A Batarang is a roughly bat-shaped throwing weapon used by the DC Comics superhero Batman. The name is a portmanteau of bat and boomerang, and was originally spelled baterang. Although they are named after boomerangs, batarangs have become more like shuriken in recent interpretations. Batman has unerring accuracy with a batarang -- he never misses. They have since become a staple of Batman's arsenal, appearing in every major Batman television and movie adaptation to date. Recent interpretations of the Dark Knight finds additional motivation to use the batarang as a ranged attack alternative to firearms, which he rejects outright due to the circumstances of his parents' murder.

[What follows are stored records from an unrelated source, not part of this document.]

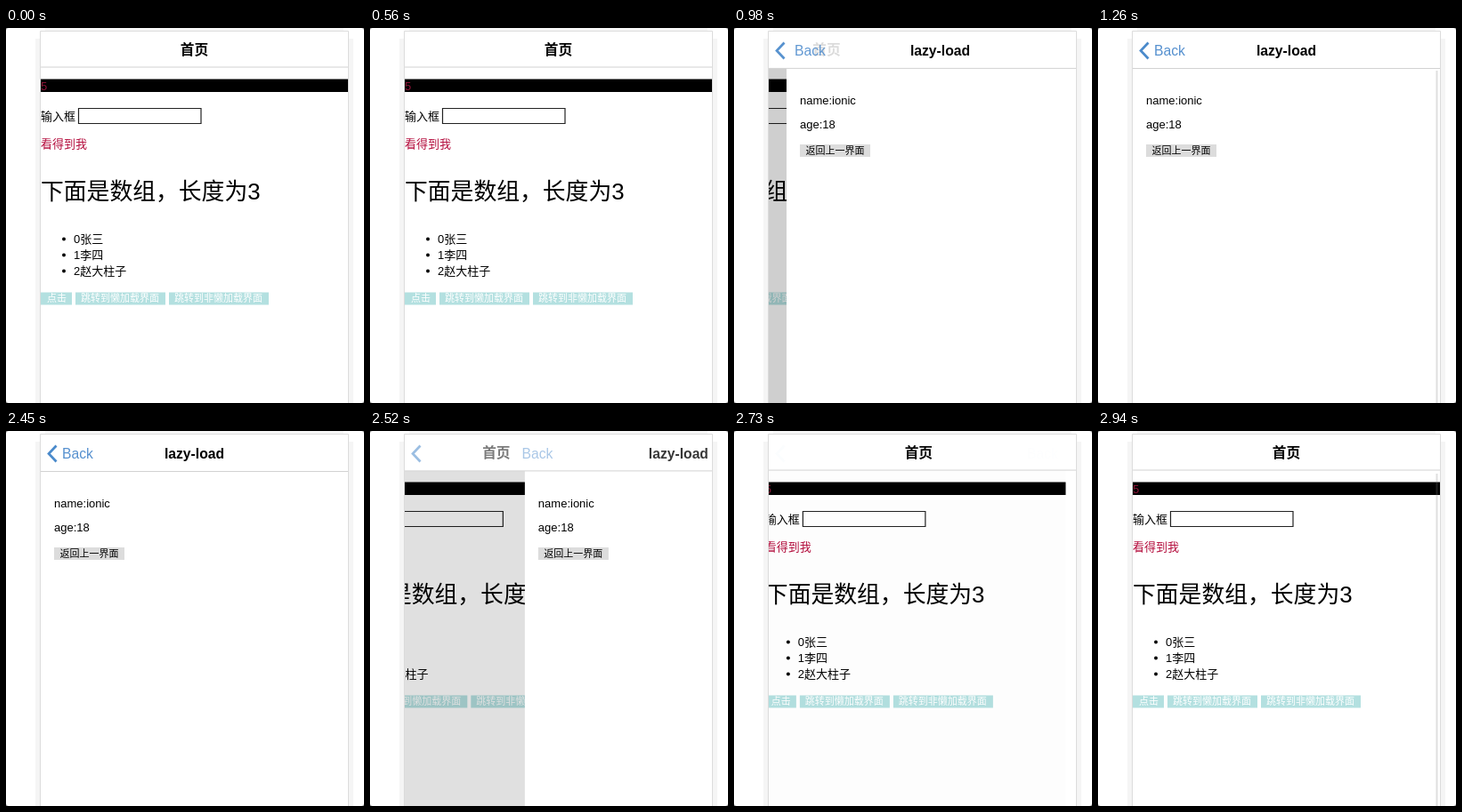
Write an HTML page that moves like this. It is 402 px wide and 422 px high and loops after 3010 ms.

```html
<!DOCTYPE html>
<html lang="zh-CN">
<head>
<meta charset="utf-8">
<title>Page transition</title>
<style>
html, body { margin: 0; width: 100%; height: 100%; overflow: hidden; background: #777; }
svg { display: block; width: 402px; height: 422px; }
text { font: 13px "Liberation Sans", Arial, "Noto Sans CJK SC", "Noto Sans CJK", sans-serif; white-space: pre; }
.head text { font-size: 15.7px; }
.title { font-weight: bold; text-anchor: middle; }
.button { font-size: 11px; }
</style>
</head>
<body>
<svg viewBox="0 0 402 422">
  <defs><clipPath id="screen"><path d="M39 4H384V422H39z"/></clipPath></defs>
  <rect width="402" height="422" rx="3" fill="#fff"/>
  <path d="M33 12H390V422H33z" fill="#f5f5f5"/>
  <path d="M44 0H379V4H44z" fill="#f7f7f7"/>
  <path d="M38.5 422V3.5H384.5V422" fill="#fff" stroke="#dcdcdc"/>
  <g clip-path="url(#screen)">
    <path d="M39 44H384V422H39z" fill="#000"/>
    <g id="home">
      <path d="M39 44H499V422H39z" fill="#fff"/>
      <path d="M39 57.5H499V72H39z"/>
      <text x="39" y="70" fill="#8c1236">5</text>
      <text x="39" y="104">输入框</text>
      <path d="M81.5 90.5H219V107.5H81.5z" fill="none" stroke="#222" stroke-width="1.2"/>
      <text x="39" y="135" fill="#b40c3c">看得到我</text>
      <text x="39" y="193" style="font-size:25.8px">下面是数组，长度为3</text>
      <circle cx="65" cy="237.5" r="2"/><text x="76" y="242">0张三</text>
      <circle cx="65" cy="255.5" r="2"/><text x="76" y="260">1李四</text>
      <circle cx="65" cy="273.5" r="2"/><text x="76" y="278">2赵大柱子</text>
      <path d="M39 297.5H74V311.5H39zM78 297.5H179V311.5H78zM183 297.5H295V311.5H183z" fill="#b3e0e0"/>
      <g fill="#fff">
        <text class="button" x="46" y="308">点击</text>
        <text class="button" x="84" y="308">跳转到懒加载界面</text>
        <text class="button" x="189" y="308">跳转到非懒加载界面</text>
      </g>
    </g>
    <g id="lazy">
      <path d="M39 44H385V422H39z" fill="#fff"/>
      <text x="54" y="86">name:ionic</text>
      <text x="54" y="113">age:18</text>
      <path d="M54 131H133V145H54z" fill="#dcdcdc"/>
      <text class="button" x="60.5" y="142">返回上一界面</text>
    </g>
    <g class="head">
      <path id="bar" fill="#fff" stroke="#d2d2d2"/>
      <text id="homeTitle" class="title" x="211.5" y="30">首页</text>
      <text id="lazyTitle" class="title" x="211.5" y="31">lazy-load</text>
      <path id="arrow" d="M56.5 16.5L48 25.5L56.5 34.5" fill="none" stroke="#4a8acb" stroke-width="2.7"/>
      <text id="back" x="63" y="31" fill="#5590cf">Back</text>
    </g>
    <path id="scrollbar" d="M379.5 48H381.5V422H379.5z" fill="#808080" fill-opacity=".25"/>
  </g>
</svg>
<script>
const LOOP = 3010, STEP = 70, WIDTH = 346, PARALLAX = WIDTH * 0.33;
const el = id => document.getElementById(id);
const bezier = (a, b, s) => 3 * (1 - s) ** 2 * s * a + 3 * (1 - s) * s * s * b + s ** 3;

// cubic-bezier(.36, .66, .04, 1)
function ease(x) {
  if (x <= 0) return 0;
  if (x >= 1) return 1;
  let low = 0, high = 1;
  for (let i = 0; i < 24; i++) {
    const mid = (low + high) / 2;
    if (bezier(0.36, 0.04, mid) < x) low = mid; else high = mid;
  }
  return bezier(0.66, 1, low);
}

function place(id, dx, opacity = 1) {
  el(id).setAttribute("transform", `translate(${dx} 0)`);
  el(id).setAttribute("opacity", opacity);
}

function draw(t) {
  const returning = t > 2450;
  // Share of the second page that is in view
  const shown = returning ? 1 - ease((t - 2440) / 500) : ease((t - 727.5) / 500);
  const hidden = 1 - shown;
  place("home", -PARALLAX * shown, 1 - 0.2 * shown);
  place("lazy", WIDTH * hidden);
  place("homeTitle", -PARALLAX * shown, hidden ** 0.7);
  place("lazyTitle", WIDTH * hidden, Math.sqrt(shown));
  place("arrow", 0, shown ** 1.2);
  place("back", (returning ? 276 : 86) * hidden, shown ** 1.4);
  el("bar").setAttribute("d", `M30 0H394V${44 + 1.5 * shown}H30z`);
  place("scrollbar", 0, (t >= 1260 && t < 2450) || t >= 2940 ? 1 : 0);
}

const start = performance.now();
function tick() {
  const t = (performance.now() - start) % LOOP;
  draw(Math.floor(t / STEP) * STEP);
  requestAnimationFrame(tick);
}
tick();
</script>
</body>
</html>
```
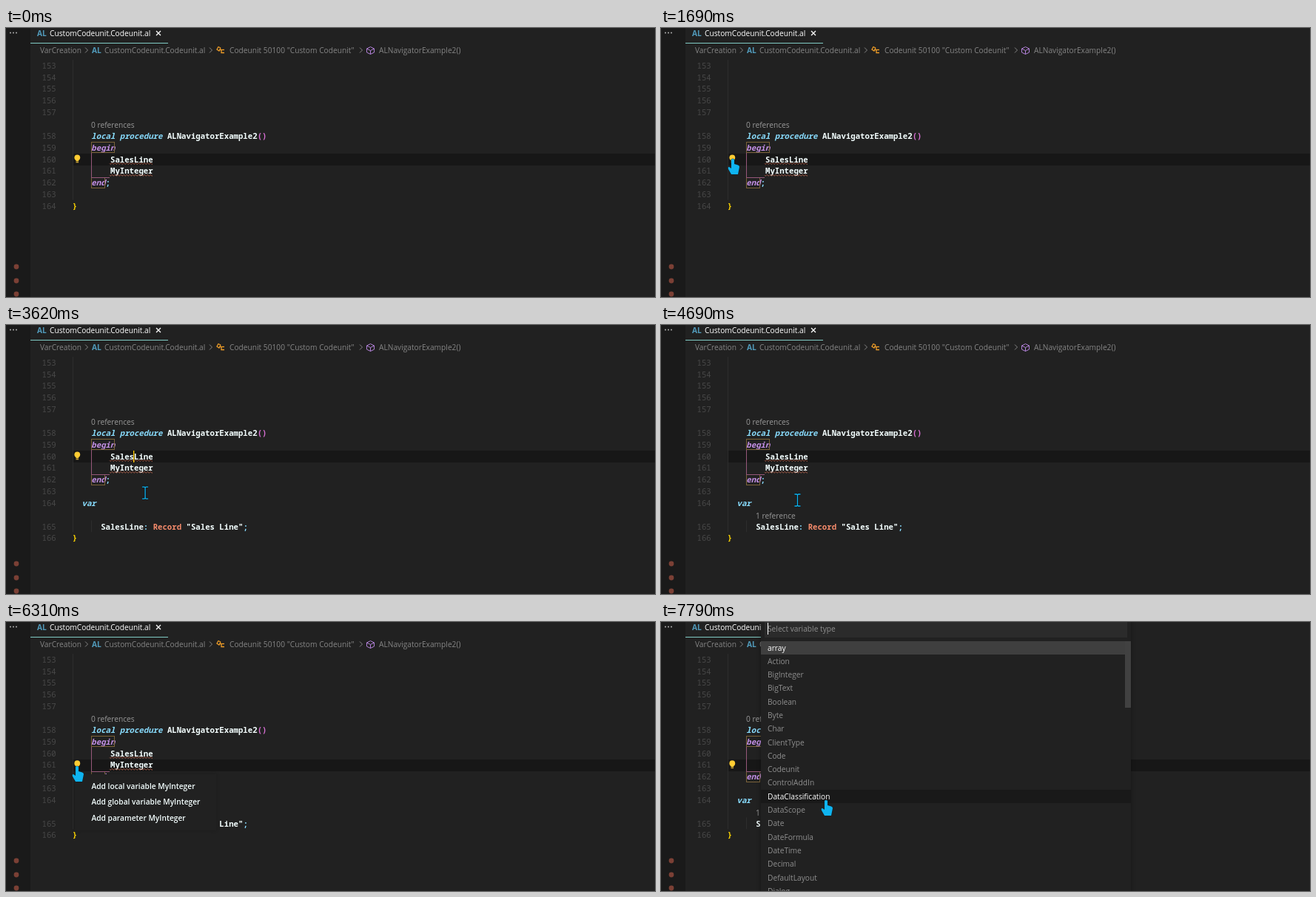
An HTML page with a canvas that plays this animation: 877 px wide and 364 px high, repeating every 8 s.

```html
<!DOCTYPE html>
<html lang="en">
<head>
<meta charset="utf-8">
<title>Editor quick fix</title>
<style>
html, body { margin: 0; width: 100%; height: 100%; overflow: hidden; background: #212121; }
canvas { display: block; }
</style>
</head>
<body>
<canvas id="stage" width="877" height="364"></canvas>
<script>
const ctx = document.getElementById('stage').getContext('2d');
const LOOP = 8000;
const CHAR = 6.41, LEFT = 89.7, LINE = 15.85;
const UI = '10.2px "Open Sans", sans-serif';
const MONO = '10.68px "Noto Sans Mono", monospace';
const BG = '#212121', WHITE = '#f4ffff', CYAN = '#89ddff', PURPLE = '#c792ea',
  PINK = '#da70d6', GOLD = '#ffd700', CORAL = '#f78c6c', TEAL = '#80cbc4',
  GREY = '#858585', GUIDE = '#2d2d2d', POINTER = '#0fb4f0';

// Moments at which the editor state changes
const CLICK_1 = 760, MENU_1 = 1700, CHOOSE_1 = 3070, INSERT = 3150, LENS_GAP = 3620,
  LENS = 4000, CLICK_2 = 5310, BULB_2 = 5580, MENU_2 = 6310, CHOOSE_2 = 7560,
  PICK = 7640, PICK_HOVER = 7710;

// Pointer path: time, x, y
const path = [
  [70, 394, 227], [150, 250, 161], [260, 250, 161], [610, 172, 177], [910, 172, 177],
  [1070, 141, 177], [1540, 97, 177], [1760, 97, 177], [2380, 180, 210], [2450, 187, 222],
  [2610, 188, 227], [3620, 188, 227], [4000, 222, 262], [4390, 228, 280], [4950, 147, 200],
  [5230, 170, 193], [5400, 170, 193], [5690, 131, 197], [6230, 96, 195], [6640, 96, 195],
  [6860, 185, 226], [7010, 223, 241]
];

const types = ['array', 'Action', 'BigInteger', 'BigText', 'Boolean', 'Byte', 'Char',
  'ClientType', 'Code', 'Codeunit', 'ControlAddIn', 'DataClassification', 'DataScope',
  'Date', 'DateFormula', 'DateTime', 'Decimal', 'DefaultLayout', 'Dialog'];

const rowY = i => 50.5 + LINE * i;

function rect(x, y, w, h, color) {
  ctx.fillStyle = color;
  ctx.fillRect(x, y, w, h);
}

function stroke(points, color, width = 1) {
  ctx.strokeStyle = color;
  ctx.lineWidth = width;
  ctx.beginPath();
  points.forEach(([x, y]) => ctx.lineTo(x, y));
  ctx.stroke();
}

function dot(x, y, r, color) {
  ctx.fillStyle = color;
  ctx.beginPath();
  ctx.arc(x, y, r, 0, 7);
  ctx.fill();
}

function text(str, x, y, color, font = UI) {
  ctx.font = font;
  ctx.fillStyle = color;
  ctx.fillText(str, x, Math.round(y + 3.6));
}

// Each part is [text, colour, italic?]
function code(row, col, ...parts) {
  for (const [str, color, italic] of parts) {
    text(str, LEFT + col * CHAR, rowY(row) + 0.6, color, (italic ? 'italic 600 ' : '600 ') + MONO);
    col += str.length;
  }
}

function lineNumber(n, row) {
  text(n, 48.5, rowY(row) + 0.6, '#484848', MONO);
}

function squiggle(row) {
  const points = [];
  for (let x = 140; x <= 198; x++) points.push([x, rowY(row) + 6.2 + Math.sin(x * 1.57)]);
  stroke(points, '#a35a46');
}

function chevron(x) {
  stroke([[x - 2, 26.5], [x + 1.5, 30], [x - 2, 33.5]], GREY);
}

function drawFrame() {
  rect(0, 0, 877, 364, BG);
  rect(0, 0, 33, 364, '#1a1a1a');
  for (const x of [6, 10, 14]) dot(x, 6.5, 0.9, '#c0c0c0');
  for (const y of [323, 342, 360]) dot(14, y, 3.4, '#7b4035');

  text('AL', 42, 7, '#519aba', 'bold ' + UI);
  text('CustomCodeunit.Codeunit.al', 59, 7, '#ffffff', '500 ' + UI);
  stroke([[203, 4], [209, 10]], '#ffffff', 1.3);
  stroke([[209, 4], [203, 10]], '#ffffff', 1.3);
  rect(33, 20, 186, 1, TEAL);

  text('VarCreation', 46, 30, GREY);
  chevron(109);
  text('AL', 116, 30, '#519aba', 'bold ' + UI);
  text('CustomCodeunit.Codeunit.al', 133, 30, GREY);
  chevron(277);
  stroke([[290, 27], [287, 25.5], [285, 29], [288, 31], [290, 27]], '#ee9d28', 1.3);
  stroke([[289, 29.5], [295, 29.5]], '#ee9d28', 1.3);
  stroke([[291, 30], [291, 33.5], [295, 33.5]], '#ee9d28', 1.3);
  text('Codeunit 50100 "Custom Codeunit"', 302, 30, GREY);
  chevron(480);
  stroke([[487.5, 28], [492.5, 25.5], [497.5, 28], [497.5, 33], [492.5, 35.5], [487.5, 33],
    [487.5, 28], [492.5, 30.5], [497.5, 28]], '#b180d7');
  stroke([[492.5, 30.5], [492.5, 35.5]], '#b180d7');
  text('ALNavigatorExample2()', 504, 30, GREY);
}

function drawBulb(y) {
  dot(96.3, y - 2, 3.9, '#ffcc33');
  rect(94.5, y, 3.6, 3, '#ffcc33');
  rect(94.5, y + 3.5, 3.6, 1.5, '#c9a23a');
}

function drawCode(t) {
  const inserted = t >= INSERT, gap = t >= LENS_GAP ? 1 : 0;
  const caretRow = t < CLICK_2 ? 8 : 9;
  const lastRow = inserted ? 14 + gap : 12;
  const caretTop = Math.round(rowY(caretRow) - 7.5);

  rect(LEFT, caretTop, 877 - LEFT, 16, '#171717');
  rect(90, 43, 1, rowY(lastRow) - 51, GUIDE);
  for (let i = 0; i < 5; i++) lineNumber(153 + i, i);
  for (let i = 6; i < 13; i++) lineNumber(152 + i, i);

  text('0 references', 115, 131, '#999999');
  code(6, 4, ['local procedure ', CYAN, 1], ['ALNavigatorExample2', WHITE], ['()', PINK]);
  code(7, 4, ['begin', PURPLE, 1]);
  code(8, 8, ['SalesLine', WHITE]);
  code(9, 8, ['MyInteger', WHITE]);
  code(10, 4, ['end', PURPLE, 1], [';', CYAN]);
  squiggle(8);
  squiggle(9);

  ctx.strokeStyle = '#7a6238';
  ctx.lineWidth = 1;
  ctx.strokeRect(115.5, 154.5, 31, 14);
  ctx.strokeRect(115.5, 202.5, 18, 14);
  stroke([[115.5, 169], [115.5, 202.5], [140, 202.5]], '#96587a');

  if (inserted) {
    const row = 13 + gap;
    code(12, 2, ['var', CYAN, 1]);
    lineNumber(165, row);
    lineNumber(166, row + 1);
    rect(115, rowY(row) - 8, 1, LINE, GUIDE);
    code(row, 6, ['SalesLine', WHITE], [':', CYAN], [' Record', CORAL],
      [' "Sales Line"', WHITE], [';', CYAN]);
    if (t >= LENS) text('1 reference', 128, 258, '#999999');
  }
  code(lastRow, 0, ['}', GOLD]);

  if (t < LENS) drawBulb(rowY(8));
  else if (t >= BULB_2) drawBulb(rowY(9));

  const focused = t >= CLICK_1 && t < MENU_1 || t >= CHOOSE_1 && t < MENU_2;
  const since = t < MENU_1 ? CLICK_1 : t < INSERT ? CHOOSE_1 : t < CLICK_2 ? INSERT : CLICK_2;
  if (focused && (t - since) % 1000 < 500) rect(172, caretTop, 1.3, 16, '#ffcc00');
}

function drawMenu(x, y, w, name, mouse) {
  ctx.save();
  ctx.shadowColor = 'rgba(0,0,0,.2)';
  ctx.shadowBlur = 5;
  rect(x, y, w, 76, BG);
  ctx.restore();
  ['local variable', 'global variable', 'parameter'].forEach((kind, i) => {
    const top = y + 5.5 + i * 21.6;
    const hover = mouse.x > x + 5 && mouse.y >= top && mouse.y < top + 21.6;
    if (hover) rect(x, Math.round(top), w, 21, '#171717');
    text(`Add ${kind} ${name}`, x + 22.5, top + 10.7, hover ? TEAL : WHITE, '600 ' + UI);
  });
}

function drawPicker(t) {
  ctx.save();
  ctx.shadowColor = 'rgba(0,0,0,.35)';
  ctx.shadowBlur = 6;
  rect(135, -10, 500, 390, BG);
  ctx.restore();
  rect(140, 0, 490, 21, '#2b2b2b');
  text('Select variable type', 144, 9, '#8f8f8f');
  rect(144, 1, 1, 16, '#ffffff');
  types.forEach((type, i) => {
    const y = 35 + i * 18.29, hover = i === 11 && t >= PICK_HOVER;
    if (i === 0) rect(135, 26, 492, 18, '#3f3f3f');
    if (hover) rect(135, Math.round(y - 9), 500, 18, '#191919');
    const active = i === 0 || hover;
    text(type, 144, y, active ? '#ffffff' : '#8f8f8f', (active ? '500 ' : '') + UI);
  });
  rect(627, 26, 8, 90, '#414141');
}

function mouseAt(t) {
  const next = path.findIndex(p => p[0] > t);
  if (next < 0) return { x: 223, y: 241 };
  const [t0, x0, y0] = path[next - 1], [t1, x1, y1] = path[next];
  const k = (t - t0) / (t1 - t0);
  return { x: x0 + (x1 - x0) * k, y: y0 + (y1 - y0) * k };
}

const hand = new Path2D('M-2 1Q0-1 2 1V7L7 8.5Q9 9 9 11L8 16 7 21H-2L-6 14Q-7 11-5 11L-2 13Z');
const beam = new Path2D('M-4-8H-1L0-7 1-8H4M0-7V7M-4 8H-1L0 7 1 8H4');

function drawMouse(t, { x, y }) {
  const overMenu = t >= MENU_1 && t < CHOOSE_1 || t >= MENU_2;
  ctx.save();
  ctx.translate(x, y);
  if (overMenu || x < 103) {
    ctx.strokeStyle = '#102028';
    ctx.lineWidth = 1;
    ctx.stroke(hand);
    ctx.fillStyle = POINTER;
    ctx.fill(hand);
  } else {
    ctx.strokeStyle = '#101418';
    ctx.lineWidth = 3;
    ctx.stroke(beam);
    ctx.strokeStyle = POINTER;
    ctx.lineWidth = 1.3;
    ctx.stroke(beam);
  }
  ctx.restore();
}

function draw(now) {
  const t = now % LOOP;
  const mouse = t >= path[0][0] ? mouseAt(t) : null;
  drawFrame();
  drawCode(t);
  if (t >= MENU_1 && t < CHOOSE_1) drawMenu(98, 190, 184, 'SalesLine', mouse);
  if (t >= MENU_2 && t < CHOOSE_2) drawMenu(93, 206, 191, 'MyInteger', mouse);
  if (t >= PICK) drawPicker(t);
  if (mouse) drawMouse(t, mouse);
}

const start = performance.now();
function tick() {
  draw(performance.now() - start);
  requestAnimationFrame(tick);
}
tick();
</script>
</body>
</html>
```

Batgirl also uses batarangs. Nightwing, a former Robin, is known to use his own modified batarangs1
called Wing-Dings, which are styled after a bird. Tim Drake, the third Robin, also possesses his own 'R'-shaped shuriken. In an issue of Teen Titans (Vol. 3), Drake claims that he hid the costs for shipping a Batmobile from Gotham City to San Francisco in "the batarang budget", which he tells the others is "bigger than you might think". The current version of Batwoman, who was introduced in the 52 continuity, uses a miniature batarang. Catman also uses weapons inspired by Batman's and calls them "catarangs". Like Robin, Anarky, an occasional antagonist of Batman, also makes use of shuriken formed after his own gimmick, the "circle-a".
A Throwing Bird2
is a roughly bird-shaped throwing weapon used by the DC Comics superhero Robin as a non-lethal ranged attack alternative to firearms. They are similar to batarangs3
. They first gained prominence in the 1997 live-action film Batman & Robin. The Throwing Birds in that particular film have silver edges with a red design. As with Batman, Robin can launch his weapon with a launcher located on his lower arm.
Batarangs first appeared in Detective Comics #31 (Sept. 1939). The earliest depictions were of scalloped, metal boomerangs which were used to attack opponents before quickly flying back to the thrower. However, variations of batarangs include those which are able to be folded to fit into Batman's utility belt, those which can be explosively charged and those which are electrified. A grappling hook made out of a batarang and a rope was common until Batman used a grapple gun in the 1989 Batman film; that tool became the standard in the subsequent animated series and comics.